Long-term Treatment with PPIs, Effective and Safe for Treating Eosinophilic Esophagitis in Children

Table of Content

Introduction

Eosinophilic esophagitis (EOE) is a chronic disorder with increasing prevalence in children. Studies have demonstrated that nearly 50% of adult and pediatric patients with EOE respond to proton pump inhibitors (PPI). Nevertheless, there is very little data on long-term efficacy and safety of PPI treatment in the management of EOE patients, including children.

Aim

To evaluate the long-term efficacy and safety of PPIs in children with EoE

Patient Profile

  • Pediatric patients with EOE; defined as the presence of ≥ 15 eosinophil/high-power field (eos/hpf) (peak value) in 1 or more biopsy samples (age 1 month to 15 years)
  • Patients had at least one esophageal dysfunction symptom such as heartburn, chest pain, food impaction, abdominal pain, vomiting, regurgitation, dysphagia, and feeding difficulties
  • All patients presented with histological remission to an eight-week esomeprazole trial (1 mg/kg/dose, twice daily)
  • Patients had no concomitant dietary restrictions or topical steroid use

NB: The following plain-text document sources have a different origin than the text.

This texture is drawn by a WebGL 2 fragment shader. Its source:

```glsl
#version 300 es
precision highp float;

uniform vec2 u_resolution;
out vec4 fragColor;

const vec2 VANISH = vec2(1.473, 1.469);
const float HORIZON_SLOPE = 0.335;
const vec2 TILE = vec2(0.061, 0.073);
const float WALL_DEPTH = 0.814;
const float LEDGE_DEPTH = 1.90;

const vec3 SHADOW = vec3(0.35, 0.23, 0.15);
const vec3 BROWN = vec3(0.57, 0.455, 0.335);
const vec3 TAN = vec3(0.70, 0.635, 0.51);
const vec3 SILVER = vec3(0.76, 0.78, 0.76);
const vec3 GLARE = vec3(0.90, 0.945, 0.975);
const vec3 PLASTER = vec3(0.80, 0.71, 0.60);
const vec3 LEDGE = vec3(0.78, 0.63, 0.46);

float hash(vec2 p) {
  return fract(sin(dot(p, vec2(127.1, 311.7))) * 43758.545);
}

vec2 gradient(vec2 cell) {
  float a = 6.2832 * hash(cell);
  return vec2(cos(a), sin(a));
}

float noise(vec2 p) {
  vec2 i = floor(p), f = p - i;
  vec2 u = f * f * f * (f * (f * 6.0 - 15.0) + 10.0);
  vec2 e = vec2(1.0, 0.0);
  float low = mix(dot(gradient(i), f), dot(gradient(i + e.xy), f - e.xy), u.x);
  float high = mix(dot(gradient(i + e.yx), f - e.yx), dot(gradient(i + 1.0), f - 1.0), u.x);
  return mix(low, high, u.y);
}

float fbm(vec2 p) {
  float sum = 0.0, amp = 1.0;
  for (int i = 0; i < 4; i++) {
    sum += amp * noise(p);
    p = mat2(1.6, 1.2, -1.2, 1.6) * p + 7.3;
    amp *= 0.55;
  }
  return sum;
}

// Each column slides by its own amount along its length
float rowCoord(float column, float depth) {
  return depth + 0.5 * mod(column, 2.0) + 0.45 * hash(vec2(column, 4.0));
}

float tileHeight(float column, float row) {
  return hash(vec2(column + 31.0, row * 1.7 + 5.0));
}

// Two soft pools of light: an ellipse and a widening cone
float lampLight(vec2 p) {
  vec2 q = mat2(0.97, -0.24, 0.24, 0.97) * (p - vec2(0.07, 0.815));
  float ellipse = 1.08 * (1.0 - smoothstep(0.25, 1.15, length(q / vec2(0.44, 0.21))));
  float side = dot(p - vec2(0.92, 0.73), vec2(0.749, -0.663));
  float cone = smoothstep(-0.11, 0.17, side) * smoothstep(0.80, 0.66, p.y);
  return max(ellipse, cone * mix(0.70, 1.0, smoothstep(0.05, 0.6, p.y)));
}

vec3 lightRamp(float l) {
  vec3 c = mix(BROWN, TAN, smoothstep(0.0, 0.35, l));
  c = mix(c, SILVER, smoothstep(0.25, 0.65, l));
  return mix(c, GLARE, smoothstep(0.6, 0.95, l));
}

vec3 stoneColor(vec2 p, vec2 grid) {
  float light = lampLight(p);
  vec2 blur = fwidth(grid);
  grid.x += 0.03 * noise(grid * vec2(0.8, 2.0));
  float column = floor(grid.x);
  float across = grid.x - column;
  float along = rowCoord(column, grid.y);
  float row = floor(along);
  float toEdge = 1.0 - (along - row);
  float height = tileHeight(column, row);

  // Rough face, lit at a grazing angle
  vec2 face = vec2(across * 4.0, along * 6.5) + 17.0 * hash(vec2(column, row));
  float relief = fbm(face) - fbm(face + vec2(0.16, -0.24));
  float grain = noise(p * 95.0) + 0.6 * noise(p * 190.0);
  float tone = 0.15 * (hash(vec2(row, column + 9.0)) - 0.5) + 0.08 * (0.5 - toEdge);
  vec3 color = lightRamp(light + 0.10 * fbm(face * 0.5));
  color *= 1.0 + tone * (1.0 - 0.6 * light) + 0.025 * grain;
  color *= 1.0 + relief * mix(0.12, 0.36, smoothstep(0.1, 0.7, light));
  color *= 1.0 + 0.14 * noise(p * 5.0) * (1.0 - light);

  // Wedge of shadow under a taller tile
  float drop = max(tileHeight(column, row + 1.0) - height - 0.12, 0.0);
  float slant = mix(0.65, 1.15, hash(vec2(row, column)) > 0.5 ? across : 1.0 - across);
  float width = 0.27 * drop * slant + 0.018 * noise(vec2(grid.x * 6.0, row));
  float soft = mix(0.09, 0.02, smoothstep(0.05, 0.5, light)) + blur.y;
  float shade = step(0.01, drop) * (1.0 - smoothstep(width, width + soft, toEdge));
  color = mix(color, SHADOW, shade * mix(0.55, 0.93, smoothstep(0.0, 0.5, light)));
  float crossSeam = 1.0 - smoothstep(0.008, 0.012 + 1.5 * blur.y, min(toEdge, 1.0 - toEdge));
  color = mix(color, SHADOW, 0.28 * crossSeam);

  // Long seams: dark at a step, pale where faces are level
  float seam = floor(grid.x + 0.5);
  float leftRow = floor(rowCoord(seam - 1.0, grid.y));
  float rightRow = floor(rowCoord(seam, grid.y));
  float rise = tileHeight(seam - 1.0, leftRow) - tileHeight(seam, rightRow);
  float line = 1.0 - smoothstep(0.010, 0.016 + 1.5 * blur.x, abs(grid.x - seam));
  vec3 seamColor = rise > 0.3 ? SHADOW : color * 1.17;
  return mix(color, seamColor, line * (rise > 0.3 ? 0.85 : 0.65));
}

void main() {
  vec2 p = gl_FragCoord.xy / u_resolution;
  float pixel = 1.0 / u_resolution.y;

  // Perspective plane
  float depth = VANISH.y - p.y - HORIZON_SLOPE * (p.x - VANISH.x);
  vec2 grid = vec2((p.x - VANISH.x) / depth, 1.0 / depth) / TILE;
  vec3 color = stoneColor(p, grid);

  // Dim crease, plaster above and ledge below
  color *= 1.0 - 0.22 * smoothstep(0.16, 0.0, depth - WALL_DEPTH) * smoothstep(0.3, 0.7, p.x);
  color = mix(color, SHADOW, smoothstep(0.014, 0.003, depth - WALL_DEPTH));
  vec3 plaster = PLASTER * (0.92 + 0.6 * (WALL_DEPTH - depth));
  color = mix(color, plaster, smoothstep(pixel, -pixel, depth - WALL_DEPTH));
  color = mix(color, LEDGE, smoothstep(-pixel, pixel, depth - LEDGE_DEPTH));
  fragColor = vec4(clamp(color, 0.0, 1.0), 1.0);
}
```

Methods

Study Design

  • A prospective study conducted at two pediatric hospitals in Madrid

Treatment Strategy

  • Patients were maintained on esomeprazole at 1 mg/kg/day for one year (maximum dose 40 mg/day)

Outcomes

  • Symptom recurrence
  • Adverse events

Assessments and follow-up

  • Patients were followed-up every three months, until one year
  • Endoscopy was performed at the time of clinical recurrence, worsening of symptoms, or at one year from diagnosis in cases where patients remained asymptomatic
  • Adverse events were recorded at every follow-up visit

Results

  • Fifty-seven children were included in this analysis (median age; 11 years, males; 73.7%).
  • Forty patients (70.1%; 95% CI 56.5–81.5) presented with histological remission on maintenance PPI therapy. Children with initial complete histological remission had a longer remission rate as compared with those with partial remission (81% vs. 50%, P=0.014) (Figure 1).
Figure 1: Long-term histological remission in patients
  • At one year, 49 patients (86%) remained asymptomatic, 3 (5.3%) had mild symptoms and 5 patients (8.8%) had no change in symptoms.
  • Pretreatment clinical and histological findings and median PPI dose/kg/day did not differ between relapsers and nonrelapsers.
  • Five children experienced adverse events on PPI maintenance treatment during high-dose induction treatment. The adverse events were mild and transient and included; diarrhea, abdominal pain, urticaria or headache. There were no reports of pneumonia or diarrhea caused by Clostridium difficile.
  • Eleven out of 12 children (91.6%) receiving esomeprazole 0.5mg/kg/day for additional 12 months remained in remission. Mild and transient side effects without requiring PPI avoidance were observed in 5 children.

Conclusions

  • Up to 70% of children with PPI-responsive EoE remain in histological and clinical remission on a low-dose maintenance treatment at one-year follow-up, with adequate safety profile.
  • Patients with complete histological remission with eight weeks of PPI treatment had a higher probability of histological remission while on maintenance therapy.
  • Adverse events associated with long-term PPI treatment were infrequent, mild and transient.

J Pediatr Gastroenterol Nutr. 2018;67: 210–216